In the records that follow, find each line containing "floor" and copy it.
= Beginning of Section =
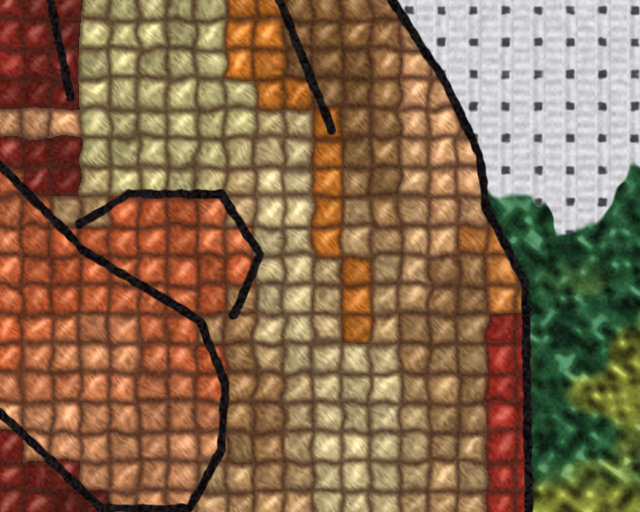
Write a Shadertoy shader that draws this texture.

```glsl
const vec2 STITCH = vec2(0.0567, 0.0575);
const vec2 STITCH_ORIGIN = vec2(0.526, 0.355);
const vec2 HOLE_PITCH = vec2(0.0630, 0.0625);
const vec2 HOLE_ORIGIN = vec2(0.925, 0.020);
const float LINE_WIDTH = 0.0085;
const vec3 TAN = vec3(0.72, 0.53, 0.35);
const vec3 CREAM = vec3(0.84, 0.78, 0.57);
const vec3 PALE = vec3(0.76, 0.72, 0.49);
const vec3 BROWN = vec3(0.50, 0.34, 0.18);
const vec3 PEACH = vec3(0.86, 0.62, 0.43);
const vec3 ORANGE = vec3(0.82, 0.45, 0.13);
const vec3 RUST = vec3(0.77, 0.35, 0.19);
const vec3 RED = vec3(0.66, 0.19, 0.15);
const vec3 MAROON = vec3(0.36, 0.11, 0.09);
const vec3 FOREST = vec3(0.14, 0.31, 0.19);
const vec3 MOSS = vec3(0.48, 0.50, 0.19);
const vec3 CLOTH = vec3(0.82, 0.82, 0.84);
const vec3 GAP = vec3(0.24, 0.14, 0.10);
const vec3 INK = vec3(0.06, 0.045, 0.05);

// Drawn contours, top-down, in canvas heights
const vec2 BACK[6] = vec2[6](vec2(0.765, 0.0), vec2(0.871, 0.163), vec2(0.936, 0.301),
    vec2(0.950, 0.407), vec2(1.026, 0.554), vec2(1.033, 1.0));
const vec2 CHEEK[6] = vec2[6](vec2(0.0, 0.322), vec2(0.163, 0.489), vec2(0.391, 0.627),
    vec2(0.440, 0.749), vec2(0.432, 0.879), vec2(0.366, 1.0));
const vec2 EAR[6] = vec2[6](vec2(0.155, 0.438), vec2(0.252, 0.379), vec2(0.432, 0.379),
    vec2(0.508, 0.497), vec2(0.480, 0.565), vec2(0.456, 0.616));

float hash(vec2 p) {
    vec3 q = fract(p.xyx * 0.1031);
    q += dot(q, q.yzx + 33.33);
    return fract((q.x + q.y) * q.z);
}
float noise(vec2 p) {
    vec2 i = floor(p), f = fract(p);
    f = f * f * (3.0 - 2.0 * f);
    return mix(mix(hash(i), hash(i + vec2(1, 0)), f.x),
               mix(hash(i + vec2(0, 1)), hash(i + 1.0), f.x), f.y);
}
float segment(vec2 p, vec2 a, vec2 b) {
    vec2 d = b - a;
    return length(p - a - d * clamp(dot(p - a, d) / dot(d, d), 0.0, 1.0));
}
float contour(vec2 p, vec2 pts[6]) {
    float d = 9.0;
    for (int i = 0; i < 5; i++) d = min(d, segment(p, pts[i], pts[i + 1]));
    return d;
}
// Horizontal offset from a contour that descends steadily
float sideOf(vec2 p, vec2 pts[6]) {
    float x = pts[0].x;
    for (int i = 0; i < 5; i++) {
        float t = clamp((p.y - pts[i].y) / (pts[i + 1].y - pts[i].y), 0.0, 1.0);
        x += t * (pts[i + 1].x - pts[i].x);
    }
    return p.x - x;
}
float blob(vec2 p, vec2 center, vec2 radius) {
    return smoothstep(1.1, 0.65, length((p - center) / radius));
}

// Thread colour for one stitch
vec3 threadColor(vec2 c) {
    float n = noise(c * 9.0 + 4.0), back = sideOf(c, BACK), cheek = sideOf(c, CHEEK);
    vec3 col = mix(TAN, CREAM, 0.5 * n);
    col = mix(col, PALE, blob(c, vec2(0.31, 0.17), vec2(0.25, 0.28)));
    col = mix(col, PEACH, 0.7 * smoothstep(-0.17, -0.08, back) * step(c.y, 0.5));
    col = mix(col, BROWN, 0.85 * blob(c, vec2(0.66, 0.07), vec2(0.12, 0.20)));
    col = mix(col, BROWN, 0.7 * blob(c, vec2(0.74, 0.29), vec2(0.07, 0.15)));
    col = mix(col, BROWN, 0.4 * blob(c, vec2(0.89, 0.70), vec2(0.12, 0.24)));
    col = mix(col, BROWN, 0.4 * blob(c, vec2(0.50, 0.76), vec2(0.09, 0.20)));
    col = mix(col, CREAM, 0.8 * blob(c, vec2(0.57, 0.48), vec2(0.08, 0.30)));
    col = mix(col, CREAM, 0.8 * blob(c, vec2(0.69, 0.84), vec2(0.13, 0.24)));
    // Stepped orange strand
    float strand = 0.500 + 0.057 * step(0.13, c.y) + 0.075 * step(0.23, c.y) + 0.062 * step(0.49, c.y);
    col = mix(col, ORANGE, 0.9 * step(abs(c.x - strand), 0.031) * step(c.y, 0.69));
    // Strip along the back
    if (back > -0.075 && c.y > 0.45) col = c.y > 0.60 ? RED : mix(ORANGE, PEACH, 0.4);
    // Upper left locks
    if (c.x < 0.13 && c.y < 0.23) col = mix(RED, MAROON, n);
    else if (c.x < 0.17 && c.y < 0.27) col = PEACH;
    else if (c.x < 0.15 && c.y < 0.40) col = mix(MAROON, RED, 0.5 * n);
    // Cheek, ear and shadow below the jaw
    float earRight = 0.508 - 0.65 * abs(c.y - 0.497);
    bool inEar = c.y > max(0.379, 0.379 + 0.63 * (0.252 - c.x)) && c.x < earRight && c.y < 0.62;
    if (cheek < 0.0 || inEar) {
        float glow = 0.75 * smoothstep(0.58, 0.85, c.y + 0.25 * (n - 0.5));
        col = mix(RUST, PEACH, clamp(glow + 0.35 * n * n, 0.0, 0.8));
    }
    if (c.y > 0.806 + 0.94 * c.x) col = mix(MAROON, RED, 0.45 * n);
    return col;
}
vec3 clothColor(vec2 p) {
    vec2 g = (p - HOLE_ORIGIN) / HOLE_PITCH, f = fract(g + 0.5) - 0.5;
    float weave = mix(sin(g.x * 18.85), sin(g.y * 18.85), step(0.25, abs(f.x)));
    vec3 col = CLOTH + 0.045 * weave + 0.08 * (noise(p * 90.0) - 0.5);
    float hole = length(max(abs(f) - 0.07, 0.0)) + 0.06 * noise(p * 110.0);
    return mix(vec3(0.28, 0.27, 0.29), col, smoothstep(0.03, 0.14, hole));
}

void mainImage(out vec4 fragColor, in vec2 fragCoord) {
    vec2 p = vec2(fragCoord.x, iResolution.y - fragCoord.y) / iResolution.y;
    vec2 wobble = vec2(noise(p * 32.0), noise(p * 32.0 + 50.0)) - 0.5;
    vec2 g = (p + 0.013 * wobble - STITCH_ORIGIN) / STITCH;
    vec2 cell = floor(g + 0.5), f = g - cell, center = STITCH_ORIGIN + cell * STITCH;
    float tone = hash(cell + 70.0), grain = noise(p * 190.0);

    // Raised thread, slanted sheen and dark seams
    float body = smoothstep(0.53, 0.29, abs(f.x)) * smoothstep(0.52, 0.26, abs(f.y));
    float fiber = noise(vec2((f.x + f.y) * 3.0, (f.x - f.y) * 10.0) + cell * 7.0);
    float sheen = smoothstep(0.32, 0.0, abs(f.x + 0.8 * f.y + 0.2 * (tone - 0.5)))
                * smoothstep(0.5, 0.1, length(f - vec2(0.06, -0.08)));
    vec3 thread = threadColor(center) * (0.76 + 0.22 * tone + 0.26 * (fiber - 0.5));
    thread += sheen * (0.10 + 0.20 * tone) * vec3(1.0, 0.94, 0.82);
    vec3 col = mix(mix(GAP, thread, 0.28), thread, body);

    // Foliage and bare cloth beyond the back contour
    float back = sideOf(p, BACK);
    float leafTop = 0.385 + 0.065 * smoothstep(1.06, 1.09, p.x) - 0.12 * smoothstep(1.16, 1.24, p.x);
    float leafy = smoothstep(-0.008, 0.008, p.y - leafTop + 0.035 * (noise(p * 38.0) - 0.5));
    float moss = smoothstep(0.35, 0.7, noise(p * 13.0 + 9.0)) * smoothstep(0.48, 0.68, p.y);
    float tuft = noise(mat2(0.8, -0.6, 0.6, 0.8) * p * vec2(48.0, 62.0));
    vec3 leaf = mix(FOREST, MOSS, moss) * (0.3 + 1.15 * tuft) + 0.16 * smoothstep(0.7, 0.95, tuft);
    col = mix(col, mix(clothColor(p), leaf, leafy), smoothstep(-0.003, 0.003, back));

    // Backstitched lines
    float d = min(contour(p, BACK), min(contour(p, CHEEK), contour(p, EAR)));
    d = min(d, min(segment(p, vec2(0.098, 0.0), vec2(0.138, 0.190)),
                   segment(p, vec2(0.546, 0.0), vec2(0.648, 0.254))));
    d = min(d, min(segment(p, vec2(0.0, 0.806), vec2(0.195, 0.99)),
                   segment(p, vec2(0.195, 0.993), vec2(0.37, 0.993))));
    d += 0.004 * (noise(p * 65.0) - 0.5);
    col = mix(INK + 0.05 * grain, col, smoothstep(LINE_WIDTH - 0.003, LINE_WIDTH + 0.002, d));
    fragColor = vec4(clamp(col + 0.07 * (grain - 0.5), 0.0, 1.0), 1.0);
}
```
= End of Section =
Answer section:
    vec2 i = floor(p), f = fract(p);
    vec2 cell = floor(g + 0.5), f = g - cell, center = STITCH_ORIGIN + cell * STITCH;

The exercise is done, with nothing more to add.